Before the primaries in Clark County, Nevada, which covers the Las Vegas metro area, more than 223,000 mail ballots bounced due to old or wrong addresses, according to the Public Interest Legal Foundation (PILF), which tallied the data.
PILF, a right-leaning election watchdog, also found that some Nevada voters registered at commercial addresses, which the state doesn’t allow. When a PILF investigator visited some of the addresses, he found no sign of the voters actually living there. One address was an empty lot.
Voter rolls are notoriously messy. One of the most common problems is that people fail to update their registrations when they move. At least some states have mechanisms to update the addresses, but there’s a lag. If the voter moved to another state, the process to drop them from the origin state’s rolls could take years. The same applies for deceased voters, who sometimes stay on the rolls well past their passing.
The Trump campaign is alleging that votes were cast for both the deceased and non-residents in Nevada and that the campaign wasn’t allowed to inspect the ballot verification.
“We were told that signatures would save us from all fraud. But to date, we still have not been able to observe these signatures or meaningfully challenge a single mail-in ballot out of hundreds of thousands of casts.
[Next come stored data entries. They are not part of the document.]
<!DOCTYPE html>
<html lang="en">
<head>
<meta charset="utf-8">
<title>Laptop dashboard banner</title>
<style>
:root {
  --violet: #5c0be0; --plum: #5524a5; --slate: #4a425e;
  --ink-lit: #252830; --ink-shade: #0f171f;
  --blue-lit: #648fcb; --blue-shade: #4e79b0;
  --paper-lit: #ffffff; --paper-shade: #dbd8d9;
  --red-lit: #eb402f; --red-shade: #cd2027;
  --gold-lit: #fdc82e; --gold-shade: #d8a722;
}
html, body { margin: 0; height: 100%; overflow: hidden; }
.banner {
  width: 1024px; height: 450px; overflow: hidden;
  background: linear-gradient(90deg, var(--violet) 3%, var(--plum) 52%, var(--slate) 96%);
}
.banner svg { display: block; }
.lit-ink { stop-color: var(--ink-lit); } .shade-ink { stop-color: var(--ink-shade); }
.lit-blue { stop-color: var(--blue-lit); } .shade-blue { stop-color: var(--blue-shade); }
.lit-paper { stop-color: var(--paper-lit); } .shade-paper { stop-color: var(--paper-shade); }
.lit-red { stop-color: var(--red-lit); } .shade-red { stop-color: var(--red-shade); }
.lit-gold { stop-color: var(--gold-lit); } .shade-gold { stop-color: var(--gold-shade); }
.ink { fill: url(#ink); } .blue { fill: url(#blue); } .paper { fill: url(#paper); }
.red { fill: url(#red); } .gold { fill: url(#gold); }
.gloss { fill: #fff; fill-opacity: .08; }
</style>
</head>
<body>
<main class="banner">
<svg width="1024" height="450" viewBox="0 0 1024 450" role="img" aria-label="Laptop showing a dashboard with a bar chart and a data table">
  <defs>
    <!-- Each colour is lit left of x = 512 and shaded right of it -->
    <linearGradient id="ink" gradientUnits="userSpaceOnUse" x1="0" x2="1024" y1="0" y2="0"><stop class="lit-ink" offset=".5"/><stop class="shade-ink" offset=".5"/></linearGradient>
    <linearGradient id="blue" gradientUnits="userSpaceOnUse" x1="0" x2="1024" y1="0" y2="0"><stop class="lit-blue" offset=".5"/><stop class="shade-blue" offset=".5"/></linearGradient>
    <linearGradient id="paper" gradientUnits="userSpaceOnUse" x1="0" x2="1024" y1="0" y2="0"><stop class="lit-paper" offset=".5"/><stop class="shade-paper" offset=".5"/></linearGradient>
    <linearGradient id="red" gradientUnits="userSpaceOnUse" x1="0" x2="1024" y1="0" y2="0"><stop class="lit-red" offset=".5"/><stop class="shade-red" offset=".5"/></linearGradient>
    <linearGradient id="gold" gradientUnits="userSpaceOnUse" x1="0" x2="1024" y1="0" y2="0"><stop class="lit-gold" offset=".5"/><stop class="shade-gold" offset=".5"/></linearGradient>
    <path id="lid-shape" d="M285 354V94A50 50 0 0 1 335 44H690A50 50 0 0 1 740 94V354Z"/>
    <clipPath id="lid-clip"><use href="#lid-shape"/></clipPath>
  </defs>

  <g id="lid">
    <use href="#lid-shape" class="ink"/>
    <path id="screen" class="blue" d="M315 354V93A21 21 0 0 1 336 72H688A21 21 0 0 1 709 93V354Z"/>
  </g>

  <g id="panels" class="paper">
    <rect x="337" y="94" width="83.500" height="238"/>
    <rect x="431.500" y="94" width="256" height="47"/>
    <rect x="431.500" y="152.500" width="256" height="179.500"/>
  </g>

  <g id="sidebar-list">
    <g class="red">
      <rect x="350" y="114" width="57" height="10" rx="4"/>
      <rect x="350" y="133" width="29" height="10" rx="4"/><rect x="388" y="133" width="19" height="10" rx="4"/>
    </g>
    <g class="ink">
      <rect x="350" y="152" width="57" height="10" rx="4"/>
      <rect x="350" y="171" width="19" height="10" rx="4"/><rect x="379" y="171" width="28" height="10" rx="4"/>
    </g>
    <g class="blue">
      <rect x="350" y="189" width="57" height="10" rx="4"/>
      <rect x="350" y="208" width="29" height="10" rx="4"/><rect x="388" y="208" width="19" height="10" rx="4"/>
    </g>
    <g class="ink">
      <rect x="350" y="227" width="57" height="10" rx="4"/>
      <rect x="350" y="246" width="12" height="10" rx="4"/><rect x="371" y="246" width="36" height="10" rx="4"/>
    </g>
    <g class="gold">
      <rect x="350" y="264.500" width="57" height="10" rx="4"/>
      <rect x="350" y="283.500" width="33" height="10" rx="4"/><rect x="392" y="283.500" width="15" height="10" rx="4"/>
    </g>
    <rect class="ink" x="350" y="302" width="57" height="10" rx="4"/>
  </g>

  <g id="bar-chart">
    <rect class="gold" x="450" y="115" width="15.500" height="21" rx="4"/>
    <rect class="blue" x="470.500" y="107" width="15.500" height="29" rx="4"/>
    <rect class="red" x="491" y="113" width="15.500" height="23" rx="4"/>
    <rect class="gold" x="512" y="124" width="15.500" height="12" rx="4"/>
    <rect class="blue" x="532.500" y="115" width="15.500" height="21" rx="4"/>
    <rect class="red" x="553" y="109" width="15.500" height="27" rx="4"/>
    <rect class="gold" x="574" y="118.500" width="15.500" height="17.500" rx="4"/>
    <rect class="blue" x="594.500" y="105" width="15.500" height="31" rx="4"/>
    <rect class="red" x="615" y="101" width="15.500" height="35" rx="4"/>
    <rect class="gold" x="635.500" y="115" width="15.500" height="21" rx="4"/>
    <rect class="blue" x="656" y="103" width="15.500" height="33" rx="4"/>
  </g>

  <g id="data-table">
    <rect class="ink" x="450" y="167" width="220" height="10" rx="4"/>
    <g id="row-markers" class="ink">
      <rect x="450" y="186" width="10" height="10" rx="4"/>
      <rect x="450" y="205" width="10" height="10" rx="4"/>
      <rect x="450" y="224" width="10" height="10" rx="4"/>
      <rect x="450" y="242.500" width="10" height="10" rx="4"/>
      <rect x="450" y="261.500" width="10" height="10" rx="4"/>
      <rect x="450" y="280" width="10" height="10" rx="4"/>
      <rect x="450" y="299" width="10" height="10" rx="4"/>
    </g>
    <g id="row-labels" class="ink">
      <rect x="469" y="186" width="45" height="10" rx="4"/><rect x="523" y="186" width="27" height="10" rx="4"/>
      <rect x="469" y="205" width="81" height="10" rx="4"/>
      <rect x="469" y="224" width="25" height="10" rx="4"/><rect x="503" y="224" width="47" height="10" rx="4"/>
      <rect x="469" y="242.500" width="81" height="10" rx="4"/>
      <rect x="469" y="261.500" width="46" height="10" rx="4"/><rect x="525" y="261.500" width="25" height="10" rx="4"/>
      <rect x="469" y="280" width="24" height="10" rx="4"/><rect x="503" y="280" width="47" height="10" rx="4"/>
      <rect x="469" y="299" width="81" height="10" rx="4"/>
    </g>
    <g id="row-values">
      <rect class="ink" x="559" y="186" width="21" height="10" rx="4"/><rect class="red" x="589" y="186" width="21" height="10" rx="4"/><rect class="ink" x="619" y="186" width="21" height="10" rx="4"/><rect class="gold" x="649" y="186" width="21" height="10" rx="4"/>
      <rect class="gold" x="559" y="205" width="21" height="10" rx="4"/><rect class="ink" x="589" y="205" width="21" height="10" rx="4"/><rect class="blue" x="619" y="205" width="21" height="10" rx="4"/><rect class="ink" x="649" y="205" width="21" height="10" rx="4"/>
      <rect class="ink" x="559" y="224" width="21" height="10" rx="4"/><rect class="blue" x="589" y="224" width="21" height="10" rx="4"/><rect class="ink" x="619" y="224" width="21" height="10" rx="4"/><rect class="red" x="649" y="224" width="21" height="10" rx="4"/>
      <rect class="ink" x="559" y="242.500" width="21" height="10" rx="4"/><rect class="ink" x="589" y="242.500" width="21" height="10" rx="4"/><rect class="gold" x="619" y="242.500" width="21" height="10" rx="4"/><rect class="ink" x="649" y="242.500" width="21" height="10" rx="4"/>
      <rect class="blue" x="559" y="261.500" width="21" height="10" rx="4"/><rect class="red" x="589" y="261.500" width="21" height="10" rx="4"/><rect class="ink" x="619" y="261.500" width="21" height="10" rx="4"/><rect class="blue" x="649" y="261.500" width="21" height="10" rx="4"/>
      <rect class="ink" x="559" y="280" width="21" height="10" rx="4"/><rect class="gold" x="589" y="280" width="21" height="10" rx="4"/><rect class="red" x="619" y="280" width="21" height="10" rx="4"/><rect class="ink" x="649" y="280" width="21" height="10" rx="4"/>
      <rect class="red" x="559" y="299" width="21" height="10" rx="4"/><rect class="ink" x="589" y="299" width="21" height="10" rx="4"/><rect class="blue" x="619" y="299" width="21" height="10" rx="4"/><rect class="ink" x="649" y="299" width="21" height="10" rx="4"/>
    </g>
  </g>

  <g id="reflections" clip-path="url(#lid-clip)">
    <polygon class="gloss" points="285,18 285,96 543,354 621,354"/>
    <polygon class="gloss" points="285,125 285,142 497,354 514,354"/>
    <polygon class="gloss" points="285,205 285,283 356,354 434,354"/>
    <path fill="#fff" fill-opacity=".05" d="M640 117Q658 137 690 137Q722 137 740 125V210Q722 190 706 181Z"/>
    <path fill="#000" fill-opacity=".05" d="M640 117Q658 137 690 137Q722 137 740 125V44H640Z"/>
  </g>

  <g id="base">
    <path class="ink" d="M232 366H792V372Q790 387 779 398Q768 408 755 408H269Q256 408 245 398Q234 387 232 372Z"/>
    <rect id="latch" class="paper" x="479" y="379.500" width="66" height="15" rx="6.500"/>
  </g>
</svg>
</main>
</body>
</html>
We firmly believe that there are many voters in this group of mail-in people that are not proper voters,” said Adam Laxalt, former Nevada Attorney General and co-chairman of Trump’s campaign in Nevada, during the briefing.
He said the campaign believes some dead peoples’ votes were counted as well as those of thousands of people who moved out of the county during the CCP virus pandemic and thus weren’t eligible to vote there.
The participants didn’t take press questions during the hearing and instead told reporters to direct their questions to Clark County.
The Clark County Election Department didn’t immediately respond to a request for comment.
The Trump campaign is filing lawsuits and alleging election irregularities in multiple states where the current counts indicate Trump is behind by a tight margin.